John von Neumann (1903-1957, Hungarian American mathematician, physicist, computer scientist, engineer and polymath with an eidetic memory.)
A striking fact in Budiansky’s biography of Gödel is how many geniuses came to America from the Austro-Hungarian Empire. Without its education system, the Viennese equal opportunity, and the attraction of western freedom, the advance of science and its role in the world would be diminished.
Gödel’s life story revolves around math and its provability limits. Gödel’s life waivers between paranoia and accommodation with periods of terror and intermittent tranquility. Gödel’s paranoia is relieved at times and Budiansky notes his friends recognized his genius while noting his episodic behavioral abnormality.
A surprising sidelight to Budiansky’s biography is Gödel’s odd marriage to what Budiansky characterizes as an uneducated Austrian woman named Adele.
Budiansky explains Adele saves Gödel’s life by bringing him back to reality when he nearly starves himself to death with a paranoid belief that someone is trying to poison him.
Gödel takes daily walks with Einstein. Their walks are legendary according to Budiansky. They were frequently seen together at Princeton. Einstein recognizes Gödel’s paranoia for what it is but acknowledges the brilliance of his understanding of mathematics, its logistic continuity, and its limitation.
There often seems a fine line between genius and normality. One is reminded of the unheralded Paul Dirac who is compared by some to Einstein but, because of his isolationist behavior, is largely unknown to the general public.

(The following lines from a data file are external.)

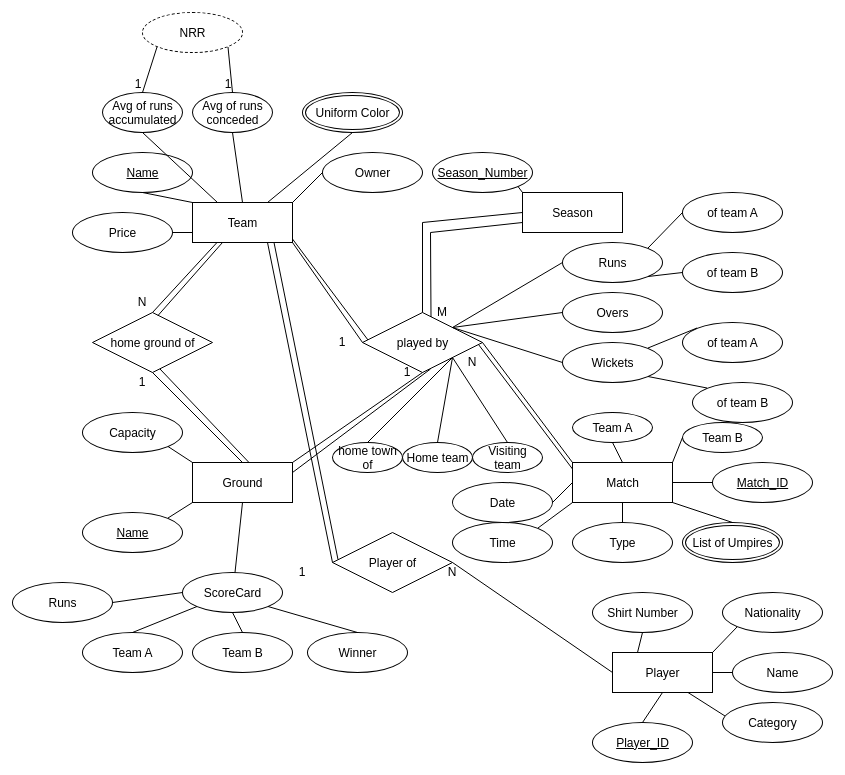
<!DOCTYPE html>
<html lang="en">
<head>
<meta charset="utf-8">
<title>Cricket league ER diagram</title>
<style>
:root { --ink: #000; --paper: #fff; }
* { box-sizing: border-box; }
html, body { margin: 0; overflow: hidden; background: var(--paper); }
.diagram {
  position: relative; width: 845px; height: 775px; overflow: hidden;
  background: var(--paper); color: var(--ink);
  font: 12px/14px "Liberation Sans", Arial, sans-serif; text-align: center;
}
.edges { position: absolute; left: 0; top: 0; fill: none; stroke: var(--ink); stroke-width: 1; }
.relationships { fill: var(--paper); }
.entity, .attribute, .relation {
  position: absolute; left: var(--x); top: var(--y); width: 101px; height: 41px;
  display: flex; align-items: center; justify-content: center;
}
.entity { border: 1px solid var(--ink); background: var(--paper); }
.attribute { border: 1px solid var(--ink); border-radius: 50%; background: var(--paper); }
.relation { width: 121px; height: 61px; }
.medium { width: 81px; }
.flat { width: 81px; height: 31px; }
.small { width: 71px; height: 31px; }
.derived { border-style: dashed; }
.multivalued::after {
  content: ""; position: absolute; inset: 2px;
  border: 1px solid var(--ink); border-radius: 50%;
}
.key { text-decoration: underline; }
.cardinality {
  position: absolute; left: var(--x); top: var(--y);
  transform: translate(-50%, -50%);
}
</style>
</head>
<body>
<main class="diagram">
  <!-- Attributes of Team -->
  <div class="attribute derived" style="--x:142px;--y:12px">NRR</div>
  <div class="attribute medium" style="--x:102px;--y:92px"><span>Avg of runs<br>accumulated</span></div>
  <div class="attribute medium" style="--x:192px;--y:92px"><span>Avg of runs<br>conceded</span></div>
  <div class="attribute multivalued" style="--x:302px;--y:92px">Uniform Color</div>
  <div class="attribute key" style="--x:92px;--y:152px">Name</div>
  <div class="attribute" style="--x:322px;--y:152px">Owner</div>
  <div class="attribute" style="--x:72px;--y:212px">Price</div>

  <!-- Attributes of Season and played by -->
  <div class="attribute key" style="--x:432px;--y:152px">Season_Number</div>
  <div class="attribute" style="--x:562px;--y:242px">Runs</div>
  <div class="attribute" style="--x:562px;--y:292px">Overs</div>
  <div class="attribute" style="--x:562px;--y:342px">Wickets</div>
  <div class="attribute" style="--x:682px;--y:192px">of team A</div>
  <div class="attribute" style="--x:682px;--y:252px">of team B</div>
  <div class="attribute" style="--x:682px;--y:322px">of team A</div>
  <div class="attribute" style="--x:692px;--y:382px">of team B</div>
  <div class="attribute small" style="--x:332px;--y:442px"><span>home town<br>of</span></div>
  <div class="attribute small" style="--x:402px;--y:442px">Home team</div>
  <div class="attribute small" style="--x:472px;--y:442px"><span>Visiting<br>team</span></div>

  <!-- Attributes of Match -->
  <div class="attribute flat" style="--x:572px;--y:412px">Team A</div>
  <div class="attribute flat" style="--x:682px;--y:422px">Team B</div>
  <div class="attribute key" style="--x:712px;--y:462px">Match_ID</div>
  <div class="attribute" style="--x:452px;--y:482px">Date</div>
  <div class="attribute" style="--x:452px;--y:522px">Time</div>
  <div class="attribute" style="--x:572px;--y:522px">Type</div>
  <div class="attribute multivalued" style="--x:682px;--y:522px">List of Umpires</div>

  <!-- Attributes of Ground -->
  <div class="attribute" style="--x:82px;--y:412px">Capacity</div>
  <div class="attribute key" style="--x:82px;--y:512px">Name</div>
  <div class="attribute" style="--x:182px;--y:572px">ScoreCard</div>
  <div class="attribute" style="--x:12px;--y:582px">Runs</div>
  <div class="attribute" style="--x:82px;--y:632px">Team A</div>
  <div class="attribute" style="--x:192px;--y:632px">Team B</div>
  <div class="attribute" style="--x:307px;--y:632px">Winner</div>

  <!-- Attributes of Player -->
  <div class="attribute" style="--x:592px;--y:592px">Shirt Number</div>
  <div class="attribute" style="--x:722px;--y:592px">Nationality</div>
  <div class="attribute" style="--x:732px;--y:652px">Name</div>
  <div class="attribute" style="--x:722px;--y:702px">Category</div>
  <div class="attribute key" style="--x:592px;--y:722px">Player_ID</div>

  <!-- Entities -->
  <div class="entity" style="--x:192px;--y:202px">Team</div>
  <div class="entity" style="--x:522px;--y:192px">Season</div>
  <div class="entity" style="--x:192px;--y:462px">Ground</div>
  <div class="entity" style="--x:572px;--y:462px">Match</div>
  <div class="entity" style="--x:612px;--y:652px">Player</div>

  <svg class="edges" width="845" height="775" viewBox="0 0 845 775" aria-hidden="true">
    <g class="relationships">
      <polygon points="152.5,312.5 212.5,342.5 152.5,372.5 92.5,342.5"/>
      <polygon points="422.5,312.5 482.5,342.5 422.5,372.5 362.5,342.5"/>
      <polygon points="392.5,532.5 452.5,562.5 392.5,592.5 332.5,562.5"/>
    </g>
    <g class="team-edges">
      <path d="M157 47L142.5 92.5M228 47L232.5 92.5"/>
      <path d="M142.5 132.5L217.5 202.5M232.5 132.5L242.5 202.5"/>
      <path d="M352.5 132.5L267.5 202.5M322.5 172.5L292.5 202.5"/>
      <path d="M142.5 192.5L192.5 202.5M172.5 232.5H192.5"/>
    </g>
    <g class="home-ground-edges">
      <path d="M217 242.5L152.5 312.5M222.5 242.5L158 315.5"/>
      <path d="M152.5 372.5L242.5 462.5M160 369L249 462.5"/>
    </g>
    <g class="played-by-edges">
      <path d="M292.5 242.5L362.5 342.5M292.5 239L368 340"/>
      <path d="M522.5 212.5L422.5 222.5V312.5M522.5 222.5L430.5 232.5L431 317"/>
      <path d="M422.5 372.5L292.5 462.5M430.5 369L292.5 472.5"/>
      <path d="M482.5 342.5L572.5 462.5M478.5 344.5L572.5 469"/>
      <path d="M452.5 327.5L562.5 262.5M452.5 327.5L562.5 312.5M452.5 327.5L562.5 362.5"/>
      <path d="M648 248L682.5 212.5M648 276.5L682.5 272.5"/>
      <path d="M648 348L697 328M648 376.5L707 388"/>
      <path d="M452.5 357.5L367.5 442.5M452.5 357.5L437.5 442.5M452.5 357.5L507.5 442.5"/>
    </g>
    <path class="season-edge" d="M518 186.5L522.5 192.5"/>
    <g class="match-edges">
      <path d="M612.5 442.5L622.5 462.5M682.5 437.5L672.5 462.5M672.5 482.5H712.5"/>
      <path d="M552.5 502.5L572.5 482.5M538 528L572.5 502.5"/>
      <path d="M622.5 502.5V522.5M672.5 502.5L732.5 522.5"/>
    </g>
    <g class="ground-edges">
      <path d="M168 446.5L192.5 462.5M168 518L192.5 502.5M242.5 502.5L235 572.5"/>
      <path d="M182.5 592.5L112.5 602.5M197 606.5L132.5 632.5"/>
      <path d="M232.5 612.5L242.5 632.5M268 606.5L357.5 632.5"/>
    </g>
    <g class="player-edges">
      <path d="M267.5 242.5L332.5 562.5M274 242.5L338 559.5"/>
      <path d="M452.5 562.5L612.5 672.5"/>
      <path d="M642.5 632.5L637.5 652.5M737 627L712.5 652.5M712.5 672.5H732.5"/>
      <path d="M688 692.5L725 716M662.5 692.5L642.5 722.5"/>
    </g>
  </svg>

  <!-- Relationship names -->
  <div class="relation" style="--x:92px;--y:312px">home ground of</div>
  <div class="relation" style="--x:362px;--y:312px">played by</div>
  <div class="relation" style="--x:332px;--y:532px">Player of</div>

  <!-- Cardinalities -->
  <span class="cardinality" style="--x:138px;--y:84px">1</span>
  <span class="cardinality" style="--x:228px;--y:84px">1</span>
  <span class="cardinality" style="--x:142px;--y:302px">N</span>
  <span class="cardinality" style="--x:142px;--y:382px">1</span>
  <span class="cardinality" style="--x:342px;--y:342px">1</span>
  <span class="cardinality" style="--x:442px;--y:312px">M</span>
  <span class="cardinality" style="--x:407px;--y:372px">1</span>
  <span class="cardinality" style="--x:472px;--y:362px">N</span>
  <span class="cardinality" style="--x:302px;--y:572px">1</span>
  <span class="cardinality" style="--x:452px;--y:572px">N</span>
</main>
</body>
</html>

As a non-mathematician one may not understand the importance of Gödel’s theory, but Budiansky does a great service to the public by writing Gödel’s biography.